■ Data provided ■
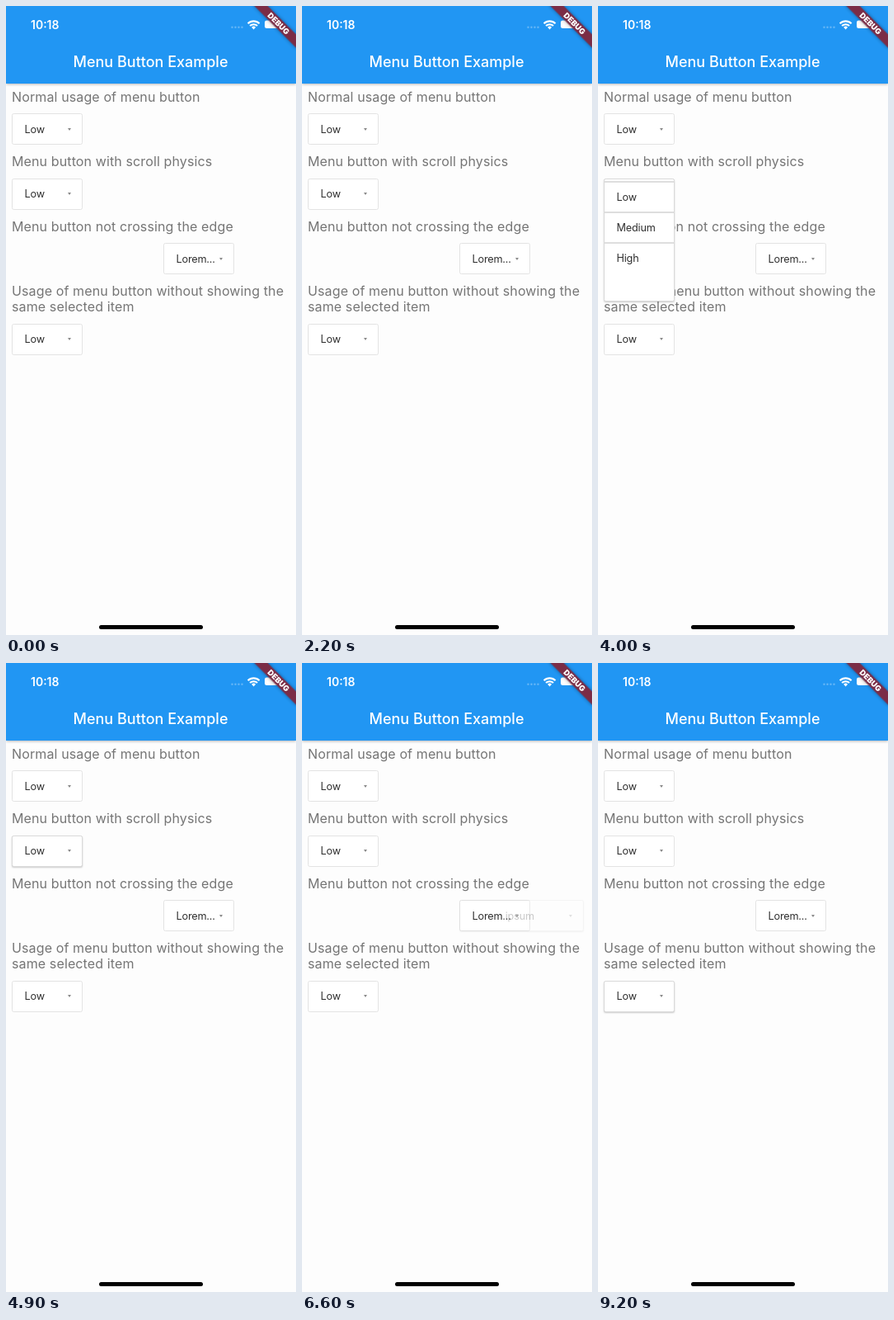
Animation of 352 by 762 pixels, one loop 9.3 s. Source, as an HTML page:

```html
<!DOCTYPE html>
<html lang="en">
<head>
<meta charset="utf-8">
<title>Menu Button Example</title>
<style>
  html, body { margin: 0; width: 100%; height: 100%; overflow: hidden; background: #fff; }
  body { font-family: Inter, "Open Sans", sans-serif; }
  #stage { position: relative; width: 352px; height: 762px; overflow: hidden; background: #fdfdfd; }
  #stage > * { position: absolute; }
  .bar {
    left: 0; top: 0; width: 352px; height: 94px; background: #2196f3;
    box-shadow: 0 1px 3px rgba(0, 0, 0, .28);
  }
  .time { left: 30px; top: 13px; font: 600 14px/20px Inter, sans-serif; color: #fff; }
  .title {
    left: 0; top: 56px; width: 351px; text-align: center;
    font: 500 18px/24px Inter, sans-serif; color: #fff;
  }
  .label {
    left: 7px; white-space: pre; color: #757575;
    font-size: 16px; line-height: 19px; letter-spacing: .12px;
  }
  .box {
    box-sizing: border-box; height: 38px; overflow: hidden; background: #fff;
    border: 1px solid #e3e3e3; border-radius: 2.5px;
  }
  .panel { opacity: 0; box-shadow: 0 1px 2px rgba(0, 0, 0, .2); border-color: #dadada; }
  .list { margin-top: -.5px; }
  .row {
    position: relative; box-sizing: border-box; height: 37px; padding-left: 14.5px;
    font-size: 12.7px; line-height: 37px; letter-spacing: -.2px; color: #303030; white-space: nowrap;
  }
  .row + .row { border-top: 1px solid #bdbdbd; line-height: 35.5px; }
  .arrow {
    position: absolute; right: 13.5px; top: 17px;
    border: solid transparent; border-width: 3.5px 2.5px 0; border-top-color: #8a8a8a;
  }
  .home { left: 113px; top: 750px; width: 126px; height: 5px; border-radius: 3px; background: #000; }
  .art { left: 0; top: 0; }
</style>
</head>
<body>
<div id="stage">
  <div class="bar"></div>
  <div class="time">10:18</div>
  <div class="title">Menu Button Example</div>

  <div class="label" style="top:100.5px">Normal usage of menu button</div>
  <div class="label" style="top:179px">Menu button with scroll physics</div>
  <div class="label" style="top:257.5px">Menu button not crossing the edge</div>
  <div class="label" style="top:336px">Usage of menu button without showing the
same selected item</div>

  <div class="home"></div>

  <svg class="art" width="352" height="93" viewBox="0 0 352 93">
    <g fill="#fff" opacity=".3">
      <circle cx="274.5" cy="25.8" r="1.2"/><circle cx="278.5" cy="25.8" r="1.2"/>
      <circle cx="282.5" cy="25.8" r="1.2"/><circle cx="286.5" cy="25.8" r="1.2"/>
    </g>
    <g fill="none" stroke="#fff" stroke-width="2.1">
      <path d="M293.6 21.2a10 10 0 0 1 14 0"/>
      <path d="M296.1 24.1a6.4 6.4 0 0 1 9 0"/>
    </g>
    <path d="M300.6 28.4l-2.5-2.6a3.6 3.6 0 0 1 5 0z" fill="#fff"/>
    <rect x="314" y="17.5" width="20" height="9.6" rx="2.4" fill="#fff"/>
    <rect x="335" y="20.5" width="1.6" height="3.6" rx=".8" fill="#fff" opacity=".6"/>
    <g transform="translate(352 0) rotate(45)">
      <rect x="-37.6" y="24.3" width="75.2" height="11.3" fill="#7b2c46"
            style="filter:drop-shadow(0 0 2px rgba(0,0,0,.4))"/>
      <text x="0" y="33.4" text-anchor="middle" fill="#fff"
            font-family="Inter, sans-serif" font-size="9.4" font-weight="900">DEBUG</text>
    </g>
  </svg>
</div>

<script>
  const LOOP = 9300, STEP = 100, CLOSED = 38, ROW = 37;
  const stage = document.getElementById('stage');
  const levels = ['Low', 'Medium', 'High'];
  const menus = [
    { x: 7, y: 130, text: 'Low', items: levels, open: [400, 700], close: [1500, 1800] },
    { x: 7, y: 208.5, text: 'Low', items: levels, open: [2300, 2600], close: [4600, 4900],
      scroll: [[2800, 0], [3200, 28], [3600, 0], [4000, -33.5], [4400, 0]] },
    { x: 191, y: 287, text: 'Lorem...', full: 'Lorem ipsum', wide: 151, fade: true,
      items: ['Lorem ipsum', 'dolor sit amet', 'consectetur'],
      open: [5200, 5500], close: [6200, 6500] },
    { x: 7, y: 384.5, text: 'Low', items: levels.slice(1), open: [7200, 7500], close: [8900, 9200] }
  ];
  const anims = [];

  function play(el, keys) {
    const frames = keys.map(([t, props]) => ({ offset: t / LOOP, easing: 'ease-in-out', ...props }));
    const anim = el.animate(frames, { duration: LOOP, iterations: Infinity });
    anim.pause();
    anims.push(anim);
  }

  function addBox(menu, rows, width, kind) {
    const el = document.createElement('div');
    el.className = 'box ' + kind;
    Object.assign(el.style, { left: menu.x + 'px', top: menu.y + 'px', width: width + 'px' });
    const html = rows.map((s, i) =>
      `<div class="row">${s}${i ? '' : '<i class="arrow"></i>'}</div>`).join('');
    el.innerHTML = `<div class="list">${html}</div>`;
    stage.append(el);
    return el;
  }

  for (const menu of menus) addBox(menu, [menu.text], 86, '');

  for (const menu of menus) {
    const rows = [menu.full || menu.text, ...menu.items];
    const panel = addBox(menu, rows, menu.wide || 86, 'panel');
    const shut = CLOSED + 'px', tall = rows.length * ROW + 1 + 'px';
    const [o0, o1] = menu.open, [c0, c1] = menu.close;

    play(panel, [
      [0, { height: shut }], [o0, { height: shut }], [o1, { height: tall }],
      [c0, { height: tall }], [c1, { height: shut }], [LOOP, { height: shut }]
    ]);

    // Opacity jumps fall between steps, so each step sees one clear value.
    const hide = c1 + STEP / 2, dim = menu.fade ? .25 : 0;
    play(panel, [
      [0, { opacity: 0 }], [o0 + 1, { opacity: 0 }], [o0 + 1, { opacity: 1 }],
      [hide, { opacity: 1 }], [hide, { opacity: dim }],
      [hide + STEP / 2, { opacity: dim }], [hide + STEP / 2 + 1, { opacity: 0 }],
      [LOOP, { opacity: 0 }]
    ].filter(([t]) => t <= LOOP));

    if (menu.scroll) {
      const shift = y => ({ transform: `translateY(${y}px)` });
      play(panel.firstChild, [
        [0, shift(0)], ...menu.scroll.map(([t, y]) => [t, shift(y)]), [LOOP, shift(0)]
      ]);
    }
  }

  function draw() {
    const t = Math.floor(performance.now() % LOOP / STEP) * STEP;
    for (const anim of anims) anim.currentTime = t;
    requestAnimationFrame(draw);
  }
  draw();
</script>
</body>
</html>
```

---

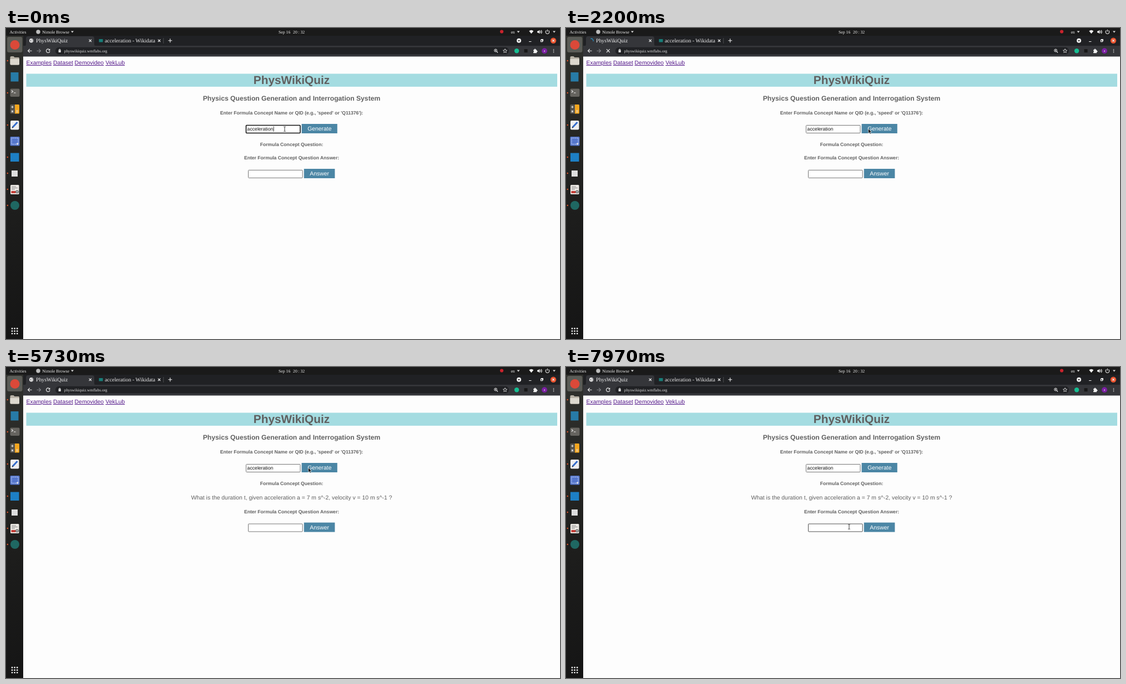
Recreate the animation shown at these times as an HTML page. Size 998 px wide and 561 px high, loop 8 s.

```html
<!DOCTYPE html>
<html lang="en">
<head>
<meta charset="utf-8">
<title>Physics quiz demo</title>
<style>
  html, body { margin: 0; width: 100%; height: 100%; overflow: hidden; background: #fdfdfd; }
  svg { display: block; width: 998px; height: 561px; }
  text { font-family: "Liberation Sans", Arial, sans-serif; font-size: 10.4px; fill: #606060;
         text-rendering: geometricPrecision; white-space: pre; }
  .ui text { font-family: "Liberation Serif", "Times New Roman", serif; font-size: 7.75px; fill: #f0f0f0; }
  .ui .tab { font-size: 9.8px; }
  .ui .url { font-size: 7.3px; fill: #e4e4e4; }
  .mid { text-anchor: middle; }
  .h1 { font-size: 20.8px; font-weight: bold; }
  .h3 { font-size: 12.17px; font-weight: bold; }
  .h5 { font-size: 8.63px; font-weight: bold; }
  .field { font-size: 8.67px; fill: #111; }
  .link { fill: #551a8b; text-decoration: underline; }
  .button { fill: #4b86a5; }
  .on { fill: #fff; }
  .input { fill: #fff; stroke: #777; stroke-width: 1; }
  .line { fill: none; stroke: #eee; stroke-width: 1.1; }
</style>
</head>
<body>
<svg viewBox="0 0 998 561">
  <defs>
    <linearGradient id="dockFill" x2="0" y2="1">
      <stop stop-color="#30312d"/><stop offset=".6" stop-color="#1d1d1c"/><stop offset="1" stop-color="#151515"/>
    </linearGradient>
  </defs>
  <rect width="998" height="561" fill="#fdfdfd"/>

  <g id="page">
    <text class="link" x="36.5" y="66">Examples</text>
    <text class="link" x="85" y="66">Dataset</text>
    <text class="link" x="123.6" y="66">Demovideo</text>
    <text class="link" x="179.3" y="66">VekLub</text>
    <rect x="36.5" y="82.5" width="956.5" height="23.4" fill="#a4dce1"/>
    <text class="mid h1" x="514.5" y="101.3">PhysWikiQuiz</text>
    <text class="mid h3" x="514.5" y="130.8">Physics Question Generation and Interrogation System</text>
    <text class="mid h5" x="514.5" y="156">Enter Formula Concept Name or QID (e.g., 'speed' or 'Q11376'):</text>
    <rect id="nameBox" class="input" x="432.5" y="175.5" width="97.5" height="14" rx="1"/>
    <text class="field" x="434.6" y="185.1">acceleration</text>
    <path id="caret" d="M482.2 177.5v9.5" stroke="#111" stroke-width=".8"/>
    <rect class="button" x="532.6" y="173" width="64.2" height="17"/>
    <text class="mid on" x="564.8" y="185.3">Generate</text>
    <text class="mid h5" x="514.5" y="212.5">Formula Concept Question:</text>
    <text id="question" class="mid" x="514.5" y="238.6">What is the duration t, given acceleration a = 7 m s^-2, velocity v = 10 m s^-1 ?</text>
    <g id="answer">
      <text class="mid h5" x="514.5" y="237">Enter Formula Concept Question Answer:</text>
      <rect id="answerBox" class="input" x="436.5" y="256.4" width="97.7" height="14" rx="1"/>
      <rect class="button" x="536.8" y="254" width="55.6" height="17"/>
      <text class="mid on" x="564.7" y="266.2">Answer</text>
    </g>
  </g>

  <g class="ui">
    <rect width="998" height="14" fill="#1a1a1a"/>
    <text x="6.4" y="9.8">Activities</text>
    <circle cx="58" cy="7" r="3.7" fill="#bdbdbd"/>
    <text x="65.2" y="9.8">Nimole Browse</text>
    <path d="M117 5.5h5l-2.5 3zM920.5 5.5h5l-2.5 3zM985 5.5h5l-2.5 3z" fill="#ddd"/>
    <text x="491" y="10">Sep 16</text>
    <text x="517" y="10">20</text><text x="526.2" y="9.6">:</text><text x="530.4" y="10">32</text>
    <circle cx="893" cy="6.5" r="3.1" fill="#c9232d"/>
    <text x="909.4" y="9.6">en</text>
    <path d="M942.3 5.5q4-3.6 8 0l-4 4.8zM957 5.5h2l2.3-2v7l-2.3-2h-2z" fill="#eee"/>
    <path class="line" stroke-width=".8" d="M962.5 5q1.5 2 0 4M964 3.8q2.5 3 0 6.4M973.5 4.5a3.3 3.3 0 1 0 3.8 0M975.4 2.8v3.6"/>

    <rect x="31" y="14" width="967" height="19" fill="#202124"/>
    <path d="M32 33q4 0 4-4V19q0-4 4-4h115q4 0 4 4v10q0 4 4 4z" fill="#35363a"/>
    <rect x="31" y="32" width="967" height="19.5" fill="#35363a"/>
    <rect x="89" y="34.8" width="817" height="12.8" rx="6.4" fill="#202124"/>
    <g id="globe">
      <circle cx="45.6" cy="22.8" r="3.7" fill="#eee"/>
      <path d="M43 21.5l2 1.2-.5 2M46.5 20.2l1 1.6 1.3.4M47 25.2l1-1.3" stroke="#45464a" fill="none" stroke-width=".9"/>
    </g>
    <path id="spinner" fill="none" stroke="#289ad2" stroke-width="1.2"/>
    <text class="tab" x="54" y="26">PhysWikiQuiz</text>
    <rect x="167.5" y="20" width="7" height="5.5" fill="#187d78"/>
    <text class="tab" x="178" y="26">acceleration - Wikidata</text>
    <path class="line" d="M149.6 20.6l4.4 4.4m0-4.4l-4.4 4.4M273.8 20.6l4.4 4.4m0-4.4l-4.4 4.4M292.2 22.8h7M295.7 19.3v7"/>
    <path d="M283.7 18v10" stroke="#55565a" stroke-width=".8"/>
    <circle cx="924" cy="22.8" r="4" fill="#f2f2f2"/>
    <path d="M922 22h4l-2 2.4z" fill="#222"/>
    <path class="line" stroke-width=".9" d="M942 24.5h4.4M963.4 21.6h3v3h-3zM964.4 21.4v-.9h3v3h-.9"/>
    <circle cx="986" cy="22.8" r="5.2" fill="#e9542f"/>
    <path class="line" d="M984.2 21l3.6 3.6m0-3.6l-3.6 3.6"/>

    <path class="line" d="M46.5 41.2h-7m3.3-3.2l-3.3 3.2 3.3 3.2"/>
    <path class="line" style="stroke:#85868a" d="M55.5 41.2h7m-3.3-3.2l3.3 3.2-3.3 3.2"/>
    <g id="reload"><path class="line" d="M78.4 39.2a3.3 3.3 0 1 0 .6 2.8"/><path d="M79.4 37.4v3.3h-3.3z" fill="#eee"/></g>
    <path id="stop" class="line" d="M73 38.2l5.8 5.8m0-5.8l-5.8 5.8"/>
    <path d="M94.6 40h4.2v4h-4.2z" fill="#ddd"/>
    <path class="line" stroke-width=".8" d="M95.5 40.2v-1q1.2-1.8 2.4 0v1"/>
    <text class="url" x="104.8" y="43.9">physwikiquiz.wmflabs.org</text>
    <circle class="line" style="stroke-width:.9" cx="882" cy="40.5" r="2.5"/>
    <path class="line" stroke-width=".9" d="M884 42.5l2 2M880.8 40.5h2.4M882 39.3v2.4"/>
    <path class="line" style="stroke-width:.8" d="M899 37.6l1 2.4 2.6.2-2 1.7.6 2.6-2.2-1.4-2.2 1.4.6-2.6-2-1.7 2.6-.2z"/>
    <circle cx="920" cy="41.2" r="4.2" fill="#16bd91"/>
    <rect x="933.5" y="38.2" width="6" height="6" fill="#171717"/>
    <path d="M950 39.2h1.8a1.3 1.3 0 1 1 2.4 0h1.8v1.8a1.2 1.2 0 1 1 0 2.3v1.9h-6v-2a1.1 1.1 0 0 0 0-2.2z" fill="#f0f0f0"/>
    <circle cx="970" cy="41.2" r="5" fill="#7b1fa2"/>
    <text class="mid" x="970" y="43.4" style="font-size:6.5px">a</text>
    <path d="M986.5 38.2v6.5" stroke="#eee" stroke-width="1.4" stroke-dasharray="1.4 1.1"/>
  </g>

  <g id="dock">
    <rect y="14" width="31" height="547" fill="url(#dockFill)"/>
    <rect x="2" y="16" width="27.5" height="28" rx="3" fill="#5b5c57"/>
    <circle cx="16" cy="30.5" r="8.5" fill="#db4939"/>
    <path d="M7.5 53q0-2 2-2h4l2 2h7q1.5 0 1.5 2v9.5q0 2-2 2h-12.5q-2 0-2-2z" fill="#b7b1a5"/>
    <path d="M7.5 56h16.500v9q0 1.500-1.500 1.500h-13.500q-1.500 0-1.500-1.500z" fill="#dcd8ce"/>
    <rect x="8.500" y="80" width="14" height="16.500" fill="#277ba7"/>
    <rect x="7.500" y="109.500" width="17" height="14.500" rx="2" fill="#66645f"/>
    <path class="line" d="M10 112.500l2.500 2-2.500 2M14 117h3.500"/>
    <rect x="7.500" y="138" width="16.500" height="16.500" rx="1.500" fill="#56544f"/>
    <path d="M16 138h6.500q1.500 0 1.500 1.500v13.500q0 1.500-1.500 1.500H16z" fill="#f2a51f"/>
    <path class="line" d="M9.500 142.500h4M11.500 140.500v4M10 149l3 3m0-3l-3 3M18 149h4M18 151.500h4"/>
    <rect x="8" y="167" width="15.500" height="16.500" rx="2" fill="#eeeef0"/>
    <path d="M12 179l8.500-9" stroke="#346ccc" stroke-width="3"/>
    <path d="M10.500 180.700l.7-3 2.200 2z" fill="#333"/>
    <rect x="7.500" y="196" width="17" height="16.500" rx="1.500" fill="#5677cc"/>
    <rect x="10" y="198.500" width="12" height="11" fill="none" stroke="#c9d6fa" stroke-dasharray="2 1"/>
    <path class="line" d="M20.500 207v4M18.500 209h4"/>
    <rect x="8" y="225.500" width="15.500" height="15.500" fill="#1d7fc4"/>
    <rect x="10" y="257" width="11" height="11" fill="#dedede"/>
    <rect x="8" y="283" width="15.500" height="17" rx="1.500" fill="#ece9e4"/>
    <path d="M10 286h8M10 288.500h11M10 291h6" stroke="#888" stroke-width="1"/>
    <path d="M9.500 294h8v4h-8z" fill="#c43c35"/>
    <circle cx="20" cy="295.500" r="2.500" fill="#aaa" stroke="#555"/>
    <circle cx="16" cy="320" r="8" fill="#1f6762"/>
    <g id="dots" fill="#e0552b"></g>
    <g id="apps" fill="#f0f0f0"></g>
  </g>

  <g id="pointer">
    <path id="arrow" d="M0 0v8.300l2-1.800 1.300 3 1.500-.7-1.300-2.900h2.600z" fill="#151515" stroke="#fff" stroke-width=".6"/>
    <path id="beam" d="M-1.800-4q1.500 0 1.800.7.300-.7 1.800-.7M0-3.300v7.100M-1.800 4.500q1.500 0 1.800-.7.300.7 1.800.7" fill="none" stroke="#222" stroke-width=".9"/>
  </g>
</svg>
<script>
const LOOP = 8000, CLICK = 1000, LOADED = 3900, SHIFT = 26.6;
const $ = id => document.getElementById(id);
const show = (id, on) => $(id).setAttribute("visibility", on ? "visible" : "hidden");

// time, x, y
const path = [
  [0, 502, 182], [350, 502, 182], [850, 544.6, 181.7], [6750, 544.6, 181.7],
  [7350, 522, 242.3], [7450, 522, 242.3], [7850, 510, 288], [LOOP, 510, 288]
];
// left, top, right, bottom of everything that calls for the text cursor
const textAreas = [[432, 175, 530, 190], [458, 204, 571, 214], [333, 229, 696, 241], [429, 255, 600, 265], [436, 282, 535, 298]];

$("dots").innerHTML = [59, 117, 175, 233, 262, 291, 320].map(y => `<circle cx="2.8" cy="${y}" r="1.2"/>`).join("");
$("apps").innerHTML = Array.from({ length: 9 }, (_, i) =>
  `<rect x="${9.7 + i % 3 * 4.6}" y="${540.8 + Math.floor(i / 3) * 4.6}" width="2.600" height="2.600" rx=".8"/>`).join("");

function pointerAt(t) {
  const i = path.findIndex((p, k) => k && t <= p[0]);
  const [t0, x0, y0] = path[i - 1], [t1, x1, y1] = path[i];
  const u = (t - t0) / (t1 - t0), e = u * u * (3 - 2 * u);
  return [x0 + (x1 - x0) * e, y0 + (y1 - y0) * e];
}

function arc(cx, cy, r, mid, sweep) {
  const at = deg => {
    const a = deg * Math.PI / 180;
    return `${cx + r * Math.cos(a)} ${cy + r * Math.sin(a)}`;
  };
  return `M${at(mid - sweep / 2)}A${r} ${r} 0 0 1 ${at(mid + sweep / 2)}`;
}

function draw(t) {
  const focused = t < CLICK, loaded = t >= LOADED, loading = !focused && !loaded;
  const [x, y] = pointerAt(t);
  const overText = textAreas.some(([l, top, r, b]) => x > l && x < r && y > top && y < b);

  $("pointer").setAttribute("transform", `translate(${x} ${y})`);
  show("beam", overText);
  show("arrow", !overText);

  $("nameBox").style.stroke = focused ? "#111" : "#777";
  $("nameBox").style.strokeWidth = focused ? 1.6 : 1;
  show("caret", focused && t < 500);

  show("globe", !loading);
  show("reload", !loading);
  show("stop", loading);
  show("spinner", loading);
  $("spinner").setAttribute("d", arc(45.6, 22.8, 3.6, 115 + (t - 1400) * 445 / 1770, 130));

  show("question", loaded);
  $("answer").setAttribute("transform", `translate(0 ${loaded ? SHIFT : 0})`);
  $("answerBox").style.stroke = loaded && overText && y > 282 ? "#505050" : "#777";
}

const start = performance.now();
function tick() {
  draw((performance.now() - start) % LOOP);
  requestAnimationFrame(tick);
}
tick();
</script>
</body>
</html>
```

■ Instructions to follow ■
Check every line of the material for the string "border" and give the number of lines that have it, without anything else.

■ Output below ■
7